area. "I think a younger person could do it," Guild says, "but it would take
a bit of a mature worldview."
Senior move managers typically charge by the hour. Many give an estimate
on the total before they start. The hourly rate is based on several factors.
"A lot depends on the area you're in, the cost of living, and people's willingness
to pay for the service," says Stan Watkins. He's a senior move manager.
Guild says hourly fees for senior move managers tend to range from $30
to $75 an hour. Her company has handled moves for as little as $350 and as
much as $3,000.
Watkins has heard of hourly rates ranging from $25 to $60. Riley Keyes
charges by the project. She says the cost is typically $1,900 and up, including
the cost of the moving company.
Several factors are behind the growing demand for senior move managers.
The big one is the growing senior population. According to the Administration
on Aging, there were 39.6 million seniors in 2009. By 2030, that number will
grow to 79.1 million.
Those considering offering services to this expanding segment of our society
should be aware of the challenges. Seniors vary widely in their ability to
deal with change and stress. Helping clients deal with that stress can be
a difficult aspect of this career. Being sensitive and being a good listener
helps a lot.
Some seniors don't want to move, but have to for health or financial reasons.

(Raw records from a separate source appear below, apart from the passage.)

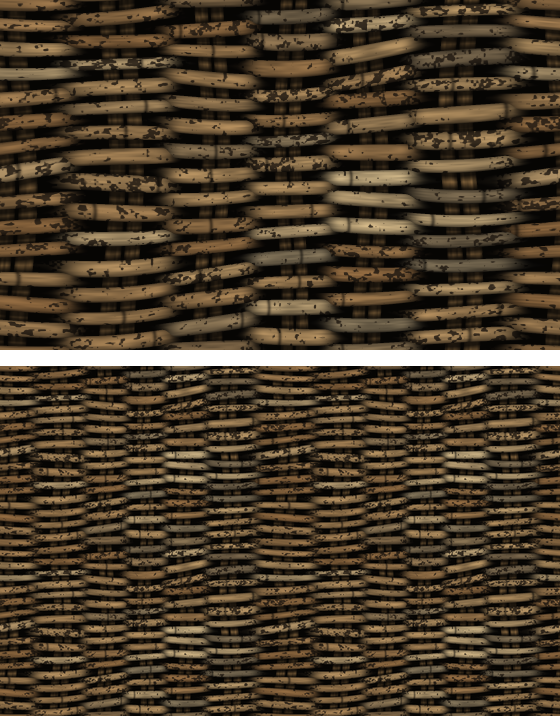
Top, the tile; bottom, the same tile 2 across and 2 down.
Give the GLSL for this texture, as a Shadertoy shader.

```glsl
const float TAU = 6.2831853;
const float STAKES = 6.0;          // uprights across, even so the weave closes
const float ROWS = 28.0;           // woven rods down, even for the same reason
const float WRAP = 32.0;           // noise cells before the grain repeats
const float ROD_RADIUS = 0.58;     // in rows
const float STAKE_RADIUS = 0.08;   // in stake spacings
const float STAKE_SPLIT = 0.095;   // half distance between paired sticks
const float STAKE_DEPTH = -0.25;
const float ROUNDNESS = 0.6;
const int SAMPLES = 3;             // antialiasing grid per pixel

const vec3 GAP = vec3(0.050, 0.038, 0.027);
const vec3 BROWN = vec3(0.52, 0.38, 0.23);
const vec3 STRAW = vec3(0.65, 0.53, 0.36);
const vec3 PALE = vec3(0.74, 0.66, 0.50);
const vec3 GREY = vec3(0.38, 0.34, 0.27);
const vec3 BARK = vec3(0.13, 0.10, 0.07);
const vec3 STAKE = vec3(0.50, 0.38, 0.23);

vec3 hash3(vec2 p) {
    vec3 q = fract(p.xyx * vec3(0.1031, 0.1030, 0.0973));
    q += dot(q, q.yxz + 33.33);
    return fract((q.xxy + q.yzz) * q.zyx);
}

float noise(vec2 p) {
    vec2 i = floor(p), f = fract(p);
    f = f * f * (3.0 - 2.0 * f);
    vec2 a = mod(i, WRAP), b = mod(i + 1.0, WRAP);
    return mix(mix(hash3(a).x, hash3(vec2(b.x, a.y)).x, f.x),
               mix(hash3(vec2(a.x, b.y)).x, hash3(b).x, f.x), f.y);
}

float profile(float d) {
    return sqrt(max(1.0 - d * d, 0.0));
}

// Wood of one rod: s runs along it, d across it
vec3 rodColor(float s, float d, vec2 id) {
    vec3 pick = hash3(id + 71.0);
    vec3 worn = hash3(id + 133.0);
    vec2 offset = floor(pick.xy * WRAP);
    vec3 wood = mix(BROWN, STRAW, pick.x);
    wood = mix(wood, PALE, 0.8 * smoothstep(0.6, 1.0, pick.y));
    wood = mix(wood, GREY, 0.75 * smoothstep(0.8, 0.95, pick.z));

    // Long grain and broad stains
    float grain = noise(vec2(s * 5.0, d * 4.5) + offset);
    float stain = noise(vec2(s * 3.0, d * 0.8) + offset.yx);
    wood *= 0.72 + 0.28 * grain + 0.22 * stain;

    // Peeling bark, heavier on some rods and towards the ends
    float patches = noise(vec2(s * 13.0, d * 2.2) + offset.yx);
    float specks = noise(vec2(s * 42.0, d * 4.0) + offset);
    float wear = 0.24 * worn.x * worn.x - 0.12 + 0.12 * s * s;
    float bark = smoothstep(0.60, 0.72, 0.6 * patches + 0.4 * specks + wear);
    wood = mix(wood, BARK, 0.85 * bark);

    // Dark ring at a node
    float ring = (s - worn.y + 0.5 + 0.012 * d * d) / 0.022;
    return wood * (1.0 - 0.5 * step(0.55, worn.z) * exp(-ring * ring));
}

vec3 weave(vec2 p) {
    float u = p.x * STAKES - 0.12 - 0.2 * sin(TAU * (p.x - 0.02));
    float v = p.y * ROWS - 0.9 + 0.3 * sin(TAU * (p.x + p.y))
            + 0.2 * sin(TAU * (2.0 * p.x - p.y));

    // Paired upright sticks
    float post = floor(u + 0.5);
    float phase = hash3(vec2(mod(post, STAKES), 7.0)).x;
    float across = u - post + 0.05 * sin(TAU * (p.y + phase));
    float stickD = (abs(across) - STAKE_SPLIT) / STAKE_RADIUS;
    float depth = -1.0, top = -1.0;
    vec3 color = GAP;
    if (abs(stickD) < 1.0) {
        float grain = noise(vec2(across * 50.0 + phase * WRAP, p.y * WRAP));
        color = STAKE * (0.65 + 0.5 * grain) * (0.25 + 0.75 * profile(stickD));
        depth = STAKE_DEPTH;
        top = depth + 0.3 * profile(stickD);
    }

    // Rods in front of alternate stakes; keep the highest
    float blocker = -1.0, rodS = 0.0, rodD = 2.0;
    vec2 rodId = vec2(0.0);
    for (int i = -3; i <= 3; i++) {
        float row = floor(v + 0.5) + float(i);
        float start = u - 1.0 + mod(row, 2.0);
        float span = floor(0.5 * start + 0.5);
        float s = start - 2.0 * span;
        vec2 id = vec2(mod(row, ROWS), mod(span, 0.5 * STAKES));
        vec3 vary = hash3(id + 17.0);
        float tilt = 0.25 + 0.7 * (vary.x - 0.5);
        float center = row + 0.4 * (vary.y - 0.5) + tilt * s + 0.3 * s * s;
        float radius = ROD_RADIUS * (0.84 + 0.32 * vary.z) * (1.0 - 0.15 * s * s);
        float d = (v - center) / radius;
        float z = cos(0.5 * TAU * s);
        blocker = max(blocker, z - 1.1 * max(abs(d + 0.15) - 1.15, 0.0));
        float height = z + ROUNDNESS * profile(d);
        if (abs(d) < 1.0 && height > top) {
            top = height;
            depth = z;
            rodS = s;
            rodD = d;
            rodId = id;
        }
    }

    // Light from above, fading into the depth of the weave
    if (abs(rodD) < 1.0) {
        float light = 0.22 + 0.78 * profile(rodD) + 0.13 * rodD;
        color = rodColor(rodS, rodD, rodId) * light;
        color *= mix(0.12, 1.0, smoothstep(-0.6, 0.5, depth));
    }
    float shadow = clamp(blocker - depth, 0.0, 1.0);
    return max(color * (1.0 - 0.75 * shadow), 0.5 * GAP);
}

void mainImage(out vec4 fragColor, in vec2 fragCoord) {
    vec3 sum = vec3(0.0);
    for (int j = 0; j < SAMPLES * SAMPLES; j++) {
        vec2 cell = vec2(float(j % SAMPLES), float(j / SAMPLES));
        vec2 jitter = (cell + 0.5) / float(SAMPLES) - 0.5;
        sum += weave((fragCoord + jitter) / iResolution.xy);
    }
    fragColor = vec4(sum / float(SAMPLES * SAMPLES), 1.0);
}
```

"They have typically been in their home 30, 40, 50 years, and changing that
is difficult," says Lehman. "There are a lot of memories."
"We need to be good listeners," says Guild, "because our clients like to
tell us the stories of their things. Sometimes, if they can tell that story
one more time, it makes it easier to let go of the item. It's not just letting
go of a home, it's changing the way you live."
National Association of Senior Move Managers
More info about this new profession, including a directory of
senior move managers
Ten Downsizing and Moving Tips
Learn how to have a smoother move
Federal Interagency Forum on Aging-Related Statistics
Back to Career Cluster
A detailed look at the fastest growing age group in the U.S.